“The Sustainable Innovation Awards recognize projects that go above and beyond credit achievement,” said SIA Co-chair Patti Harburg-Petrich of BuroHappold. “The project teams honored this year employed creative strategies that we hope will inspire the design and construction community to push the limits of standard practice. Thank you to all who submitted projects for consideration.”

Located on UCSB’s campus in Goleta, Calif. the Tenaya Towers provide space for student housing, study lounges, recreation rooms, and a market that is open to the school community as well as the public.

Tenaya Towers contain student housing and a convenience store that serves the university and adjacent community. Living areas open onto balconies that overlook an outdoor plaza, while bedrooms are situated away from outdoor activity. Study lounges and recreation rooms are centrally located to support academic and social life.

Perforated screens on the building facades provide shading, help keep the buildings cool, and serve as protective barriers. Larger openings in the screens enhance daylighting and views. Additional screens on operable windows in bedrooms and study lounges provide shading and act as guardrails for each unit. A freestanding pavilion in the plaza contains a recreation room and study lounge for students.

The towers define a central outdoor plaza that total 105,000 square feet, Certified LEED Platinum, the towers feature natural ventilation, rooftop solar hot water collectors, and greywater use. Sustainable features in the site plan include a stormwater management system with bioswales, bio-retention and mechanical filters to protect adjacent wetlands, and ground cover with drought-tolerant plants.

Tenaya Towers also features natural ventilation, rooftop solar hot water collectors, and greywater use. The building envelopes are carefully designed to maximize thermal performance, contributing to energy consumption that is 20 percent below California’s Title 24 baseline. The efficient use of building materials also helped reduce the project’s carbon footprint.

The Tenaya Towers are part of the UCSB San Joaquin Apartments and Precinct Improvements Project, a campus master plan led by Skidmore, Owings & Merrill, LLP (SOM). SOM worked together with three other architecture firms to design the various residences and dining commons—a collaborative approach that infuses the project with architectural diversity. SOM’s Los Angeles office designed Tenaya Towers, Lorcan O’Herlihy Architects and Kevin Daly Architects designed additional residential complexes, and Kieran Timberlake designed the dining commons.  

Harper Construction, BuroHappold, Stantec, Sherwood Design Engineers, Tom Leader Studio, Horton Lees Brogden Lighting Design, Newson Brown, and Jensen Hughes are also listed as part of the project team.

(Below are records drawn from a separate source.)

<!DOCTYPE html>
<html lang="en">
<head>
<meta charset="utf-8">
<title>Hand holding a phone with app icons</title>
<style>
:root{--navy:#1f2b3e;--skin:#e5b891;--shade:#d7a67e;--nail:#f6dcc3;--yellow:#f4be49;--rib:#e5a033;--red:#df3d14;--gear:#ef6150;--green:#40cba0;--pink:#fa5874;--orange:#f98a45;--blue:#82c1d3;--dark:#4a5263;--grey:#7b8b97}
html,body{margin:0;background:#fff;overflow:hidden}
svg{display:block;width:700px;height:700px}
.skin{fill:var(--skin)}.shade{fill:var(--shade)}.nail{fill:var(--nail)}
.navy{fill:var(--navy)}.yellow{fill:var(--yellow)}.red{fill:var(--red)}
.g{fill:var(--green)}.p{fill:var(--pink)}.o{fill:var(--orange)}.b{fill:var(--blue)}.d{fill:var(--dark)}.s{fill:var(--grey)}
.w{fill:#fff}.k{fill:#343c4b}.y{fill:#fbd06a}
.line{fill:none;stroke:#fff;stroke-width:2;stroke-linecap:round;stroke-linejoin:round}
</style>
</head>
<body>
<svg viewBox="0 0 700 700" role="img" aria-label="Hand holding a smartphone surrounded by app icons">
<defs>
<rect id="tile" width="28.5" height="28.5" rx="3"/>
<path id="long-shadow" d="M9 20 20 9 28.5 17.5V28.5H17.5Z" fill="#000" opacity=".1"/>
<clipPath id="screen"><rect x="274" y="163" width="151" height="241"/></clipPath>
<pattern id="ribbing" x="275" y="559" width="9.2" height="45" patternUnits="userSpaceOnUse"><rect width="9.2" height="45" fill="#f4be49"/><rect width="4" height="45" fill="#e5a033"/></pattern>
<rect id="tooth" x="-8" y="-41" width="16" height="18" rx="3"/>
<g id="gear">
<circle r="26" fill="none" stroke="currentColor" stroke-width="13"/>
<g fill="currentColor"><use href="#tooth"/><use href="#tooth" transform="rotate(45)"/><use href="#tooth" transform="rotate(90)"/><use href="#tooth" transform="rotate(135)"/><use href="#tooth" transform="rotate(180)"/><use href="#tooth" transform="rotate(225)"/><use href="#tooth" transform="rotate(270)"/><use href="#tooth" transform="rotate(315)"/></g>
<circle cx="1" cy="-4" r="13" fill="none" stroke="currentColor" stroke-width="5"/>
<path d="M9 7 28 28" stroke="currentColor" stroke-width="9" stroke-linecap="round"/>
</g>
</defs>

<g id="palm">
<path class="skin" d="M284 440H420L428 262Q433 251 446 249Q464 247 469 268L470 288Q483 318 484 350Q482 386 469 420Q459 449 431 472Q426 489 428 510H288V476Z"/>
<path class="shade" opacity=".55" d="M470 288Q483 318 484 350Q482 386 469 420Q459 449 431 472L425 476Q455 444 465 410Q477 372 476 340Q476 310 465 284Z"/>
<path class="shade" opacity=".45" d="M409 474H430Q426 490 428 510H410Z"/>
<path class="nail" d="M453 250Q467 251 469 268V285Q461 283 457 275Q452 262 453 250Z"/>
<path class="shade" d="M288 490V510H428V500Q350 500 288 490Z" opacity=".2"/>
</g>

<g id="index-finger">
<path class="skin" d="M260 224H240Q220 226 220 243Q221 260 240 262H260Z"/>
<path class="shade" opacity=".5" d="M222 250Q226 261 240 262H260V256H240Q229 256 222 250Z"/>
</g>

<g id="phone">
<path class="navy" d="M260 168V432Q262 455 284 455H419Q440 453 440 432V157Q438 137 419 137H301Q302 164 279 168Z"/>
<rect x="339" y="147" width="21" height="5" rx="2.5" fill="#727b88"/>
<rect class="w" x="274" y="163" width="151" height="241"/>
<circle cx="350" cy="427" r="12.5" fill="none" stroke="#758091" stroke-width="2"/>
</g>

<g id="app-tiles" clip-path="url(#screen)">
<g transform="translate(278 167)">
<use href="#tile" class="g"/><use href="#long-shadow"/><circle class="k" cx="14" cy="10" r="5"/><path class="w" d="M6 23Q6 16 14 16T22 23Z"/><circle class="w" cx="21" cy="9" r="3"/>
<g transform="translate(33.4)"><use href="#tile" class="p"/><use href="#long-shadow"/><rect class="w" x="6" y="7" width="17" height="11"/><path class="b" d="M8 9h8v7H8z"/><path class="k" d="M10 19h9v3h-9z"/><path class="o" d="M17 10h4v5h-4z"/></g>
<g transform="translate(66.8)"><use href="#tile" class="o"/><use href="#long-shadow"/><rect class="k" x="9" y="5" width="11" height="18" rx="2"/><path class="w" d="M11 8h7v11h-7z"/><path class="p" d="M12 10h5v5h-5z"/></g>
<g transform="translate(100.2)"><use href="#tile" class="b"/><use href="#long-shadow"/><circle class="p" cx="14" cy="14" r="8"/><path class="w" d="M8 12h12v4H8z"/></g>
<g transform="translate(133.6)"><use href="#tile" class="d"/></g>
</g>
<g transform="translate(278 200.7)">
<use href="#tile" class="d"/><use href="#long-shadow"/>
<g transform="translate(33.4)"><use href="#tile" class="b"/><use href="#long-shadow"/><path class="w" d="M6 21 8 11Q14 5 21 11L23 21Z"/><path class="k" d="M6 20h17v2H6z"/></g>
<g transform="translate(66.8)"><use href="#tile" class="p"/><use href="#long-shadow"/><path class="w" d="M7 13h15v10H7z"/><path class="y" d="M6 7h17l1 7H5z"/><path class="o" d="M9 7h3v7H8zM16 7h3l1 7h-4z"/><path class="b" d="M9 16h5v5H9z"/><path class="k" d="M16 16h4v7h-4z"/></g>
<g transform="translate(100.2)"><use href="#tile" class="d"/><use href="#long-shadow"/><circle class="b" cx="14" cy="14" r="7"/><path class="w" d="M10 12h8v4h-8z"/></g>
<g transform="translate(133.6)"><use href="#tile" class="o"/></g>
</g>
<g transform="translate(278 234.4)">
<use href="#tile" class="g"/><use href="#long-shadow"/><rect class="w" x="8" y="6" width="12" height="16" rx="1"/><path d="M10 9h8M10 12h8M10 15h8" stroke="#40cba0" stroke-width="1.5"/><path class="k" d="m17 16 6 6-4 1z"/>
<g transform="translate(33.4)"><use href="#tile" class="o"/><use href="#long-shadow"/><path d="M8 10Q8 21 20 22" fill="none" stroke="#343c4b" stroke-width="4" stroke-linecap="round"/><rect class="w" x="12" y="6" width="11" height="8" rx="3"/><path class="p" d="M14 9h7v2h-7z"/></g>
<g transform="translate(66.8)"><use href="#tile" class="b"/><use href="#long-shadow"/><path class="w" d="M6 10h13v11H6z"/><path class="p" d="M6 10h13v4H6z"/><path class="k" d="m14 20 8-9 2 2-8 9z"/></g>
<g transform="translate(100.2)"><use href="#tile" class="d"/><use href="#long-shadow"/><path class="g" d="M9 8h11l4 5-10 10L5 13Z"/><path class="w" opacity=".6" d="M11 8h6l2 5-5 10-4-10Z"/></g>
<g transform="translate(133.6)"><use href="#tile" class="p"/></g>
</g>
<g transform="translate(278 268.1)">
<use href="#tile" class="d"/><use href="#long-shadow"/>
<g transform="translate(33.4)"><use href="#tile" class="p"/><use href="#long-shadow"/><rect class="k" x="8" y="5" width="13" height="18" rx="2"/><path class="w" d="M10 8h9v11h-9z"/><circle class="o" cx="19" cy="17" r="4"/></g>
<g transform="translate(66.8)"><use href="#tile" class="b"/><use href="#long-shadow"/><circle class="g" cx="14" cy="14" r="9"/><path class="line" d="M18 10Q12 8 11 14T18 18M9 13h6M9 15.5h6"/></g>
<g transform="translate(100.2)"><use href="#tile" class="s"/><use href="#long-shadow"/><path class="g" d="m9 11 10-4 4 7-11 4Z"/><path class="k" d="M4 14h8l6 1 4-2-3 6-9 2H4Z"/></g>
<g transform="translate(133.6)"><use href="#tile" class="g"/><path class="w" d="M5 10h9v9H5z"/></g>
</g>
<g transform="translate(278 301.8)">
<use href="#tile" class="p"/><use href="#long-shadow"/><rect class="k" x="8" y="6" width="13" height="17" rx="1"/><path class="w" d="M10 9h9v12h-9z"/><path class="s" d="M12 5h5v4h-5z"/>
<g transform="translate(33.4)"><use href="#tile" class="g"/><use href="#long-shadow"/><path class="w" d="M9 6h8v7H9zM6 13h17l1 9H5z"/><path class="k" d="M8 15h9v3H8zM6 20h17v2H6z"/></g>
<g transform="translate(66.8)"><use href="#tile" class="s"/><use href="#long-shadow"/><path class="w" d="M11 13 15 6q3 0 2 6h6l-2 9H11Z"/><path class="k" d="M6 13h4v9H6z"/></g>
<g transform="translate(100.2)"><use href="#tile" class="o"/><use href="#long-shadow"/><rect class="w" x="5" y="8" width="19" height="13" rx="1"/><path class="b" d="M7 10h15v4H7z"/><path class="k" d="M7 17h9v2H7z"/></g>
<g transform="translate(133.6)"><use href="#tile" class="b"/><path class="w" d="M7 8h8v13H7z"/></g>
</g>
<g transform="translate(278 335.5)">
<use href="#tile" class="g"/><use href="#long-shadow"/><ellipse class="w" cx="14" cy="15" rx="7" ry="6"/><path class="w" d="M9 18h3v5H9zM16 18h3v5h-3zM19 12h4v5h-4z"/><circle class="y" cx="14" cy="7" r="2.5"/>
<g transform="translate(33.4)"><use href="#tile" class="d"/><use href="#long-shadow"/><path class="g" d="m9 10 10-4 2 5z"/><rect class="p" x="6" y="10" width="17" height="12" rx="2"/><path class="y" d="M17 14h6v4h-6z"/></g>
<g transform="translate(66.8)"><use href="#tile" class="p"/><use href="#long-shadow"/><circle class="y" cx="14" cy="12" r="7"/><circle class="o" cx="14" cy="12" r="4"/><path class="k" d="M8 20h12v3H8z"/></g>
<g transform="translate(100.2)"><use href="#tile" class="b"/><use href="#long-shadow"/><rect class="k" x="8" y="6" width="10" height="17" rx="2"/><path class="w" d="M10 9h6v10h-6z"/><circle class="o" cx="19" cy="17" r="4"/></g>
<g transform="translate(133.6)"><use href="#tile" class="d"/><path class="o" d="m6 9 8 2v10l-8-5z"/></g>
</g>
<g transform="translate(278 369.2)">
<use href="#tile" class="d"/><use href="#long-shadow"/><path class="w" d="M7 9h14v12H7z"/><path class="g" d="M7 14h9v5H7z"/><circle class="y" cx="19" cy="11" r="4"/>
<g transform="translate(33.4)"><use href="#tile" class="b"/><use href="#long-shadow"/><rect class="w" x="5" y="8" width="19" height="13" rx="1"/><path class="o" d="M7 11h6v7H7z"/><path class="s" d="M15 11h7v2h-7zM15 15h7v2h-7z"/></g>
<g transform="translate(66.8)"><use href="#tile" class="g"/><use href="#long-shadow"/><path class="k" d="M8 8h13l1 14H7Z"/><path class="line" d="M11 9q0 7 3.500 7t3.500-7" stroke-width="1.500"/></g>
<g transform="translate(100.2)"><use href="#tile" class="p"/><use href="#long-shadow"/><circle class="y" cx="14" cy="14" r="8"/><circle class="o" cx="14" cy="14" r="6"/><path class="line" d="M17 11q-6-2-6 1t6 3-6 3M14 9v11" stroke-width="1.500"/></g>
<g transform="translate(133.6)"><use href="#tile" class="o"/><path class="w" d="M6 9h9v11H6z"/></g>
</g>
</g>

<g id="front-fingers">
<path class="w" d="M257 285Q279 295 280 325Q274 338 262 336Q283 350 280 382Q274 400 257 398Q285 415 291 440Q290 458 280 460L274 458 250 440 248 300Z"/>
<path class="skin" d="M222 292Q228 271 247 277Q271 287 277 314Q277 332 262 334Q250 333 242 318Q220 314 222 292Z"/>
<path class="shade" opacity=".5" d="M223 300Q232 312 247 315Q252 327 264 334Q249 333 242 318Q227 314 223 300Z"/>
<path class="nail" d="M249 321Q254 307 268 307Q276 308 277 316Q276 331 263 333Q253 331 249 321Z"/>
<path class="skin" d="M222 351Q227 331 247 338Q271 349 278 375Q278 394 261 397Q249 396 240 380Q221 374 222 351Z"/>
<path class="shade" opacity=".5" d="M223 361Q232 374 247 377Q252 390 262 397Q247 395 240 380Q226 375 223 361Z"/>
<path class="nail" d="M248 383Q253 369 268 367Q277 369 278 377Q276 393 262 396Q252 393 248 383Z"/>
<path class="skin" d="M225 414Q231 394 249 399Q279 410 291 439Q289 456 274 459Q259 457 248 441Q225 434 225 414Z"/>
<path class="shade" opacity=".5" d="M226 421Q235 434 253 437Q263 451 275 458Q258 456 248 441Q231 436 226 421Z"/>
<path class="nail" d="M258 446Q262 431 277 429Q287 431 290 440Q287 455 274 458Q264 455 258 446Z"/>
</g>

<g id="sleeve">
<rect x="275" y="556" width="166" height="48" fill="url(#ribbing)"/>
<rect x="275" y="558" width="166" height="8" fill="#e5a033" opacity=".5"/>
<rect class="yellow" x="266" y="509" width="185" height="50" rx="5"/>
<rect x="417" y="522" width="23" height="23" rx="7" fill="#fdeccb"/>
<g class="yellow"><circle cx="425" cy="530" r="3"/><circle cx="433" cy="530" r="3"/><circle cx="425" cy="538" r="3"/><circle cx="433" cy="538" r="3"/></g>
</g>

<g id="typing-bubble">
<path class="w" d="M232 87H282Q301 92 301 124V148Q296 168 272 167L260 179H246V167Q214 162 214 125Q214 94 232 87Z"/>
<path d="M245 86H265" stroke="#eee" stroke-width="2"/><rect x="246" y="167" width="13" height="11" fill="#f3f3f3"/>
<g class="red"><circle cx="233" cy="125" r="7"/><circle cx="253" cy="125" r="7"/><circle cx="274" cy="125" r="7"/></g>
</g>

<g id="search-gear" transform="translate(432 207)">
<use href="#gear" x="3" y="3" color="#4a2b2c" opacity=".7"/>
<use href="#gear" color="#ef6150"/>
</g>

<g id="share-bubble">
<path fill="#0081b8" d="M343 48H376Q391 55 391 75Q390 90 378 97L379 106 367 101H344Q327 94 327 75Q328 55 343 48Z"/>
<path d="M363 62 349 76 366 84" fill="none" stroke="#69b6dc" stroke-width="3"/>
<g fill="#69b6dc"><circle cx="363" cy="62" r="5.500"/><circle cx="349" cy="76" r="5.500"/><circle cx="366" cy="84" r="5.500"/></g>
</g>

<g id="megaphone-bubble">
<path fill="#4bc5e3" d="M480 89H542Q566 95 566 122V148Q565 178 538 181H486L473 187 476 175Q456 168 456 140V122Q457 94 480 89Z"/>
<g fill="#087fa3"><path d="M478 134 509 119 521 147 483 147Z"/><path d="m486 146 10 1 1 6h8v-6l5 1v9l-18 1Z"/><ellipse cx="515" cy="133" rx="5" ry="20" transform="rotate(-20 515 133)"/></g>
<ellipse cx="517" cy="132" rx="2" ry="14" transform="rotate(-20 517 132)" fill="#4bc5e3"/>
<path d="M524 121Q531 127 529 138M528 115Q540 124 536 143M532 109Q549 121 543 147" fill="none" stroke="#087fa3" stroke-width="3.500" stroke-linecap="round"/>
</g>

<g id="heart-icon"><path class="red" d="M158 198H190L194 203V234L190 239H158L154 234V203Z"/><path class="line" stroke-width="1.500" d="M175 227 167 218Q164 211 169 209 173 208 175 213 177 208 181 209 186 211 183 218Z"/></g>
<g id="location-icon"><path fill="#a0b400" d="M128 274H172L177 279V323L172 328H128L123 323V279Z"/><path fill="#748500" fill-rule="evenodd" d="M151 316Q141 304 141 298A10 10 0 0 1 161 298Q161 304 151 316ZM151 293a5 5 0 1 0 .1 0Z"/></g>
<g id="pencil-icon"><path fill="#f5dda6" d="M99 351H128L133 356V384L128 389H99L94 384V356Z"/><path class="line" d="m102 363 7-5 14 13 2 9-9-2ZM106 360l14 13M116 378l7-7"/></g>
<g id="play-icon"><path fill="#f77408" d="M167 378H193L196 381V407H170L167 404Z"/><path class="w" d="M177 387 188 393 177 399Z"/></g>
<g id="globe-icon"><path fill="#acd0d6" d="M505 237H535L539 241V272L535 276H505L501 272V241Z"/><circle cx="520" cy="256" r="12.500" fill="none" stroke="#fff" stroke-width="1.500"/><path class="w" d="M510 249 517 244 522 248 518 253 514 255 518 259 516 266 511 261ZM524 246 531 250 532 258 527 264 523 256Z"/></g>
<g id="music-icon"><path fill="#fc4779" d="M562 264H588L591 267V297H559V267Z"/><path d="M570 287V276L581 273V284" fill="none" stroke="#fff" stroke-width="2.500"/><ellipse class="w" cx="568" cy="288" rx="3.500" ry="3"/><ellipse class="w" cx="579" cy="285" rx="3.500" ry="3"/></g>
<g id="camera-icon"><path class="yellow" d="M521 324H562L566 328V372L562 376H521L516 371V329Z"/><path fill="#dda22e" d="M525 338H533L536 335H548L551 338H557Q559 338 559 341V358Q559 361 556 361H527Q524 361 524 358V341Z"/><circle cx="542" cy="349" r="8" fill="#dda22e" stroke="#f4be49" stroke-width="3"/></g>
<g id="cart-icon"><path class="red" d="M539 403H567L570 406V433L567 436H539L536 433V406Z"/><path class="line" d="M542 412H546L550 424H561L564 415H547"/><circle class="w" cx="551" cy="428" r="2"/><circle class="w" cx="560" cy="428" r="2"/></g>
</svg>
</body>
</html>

“The projects and people honored by the Sustainable Innovation Awards exemplify thought leadership and creativity in their design solutions to site and building challenges,” said SIA Co- chair Amelia Feichtner of the City of Santa Monica. “It is inspiring that our community is advancing sustainability in a wide range of project scales and in both private and public development.”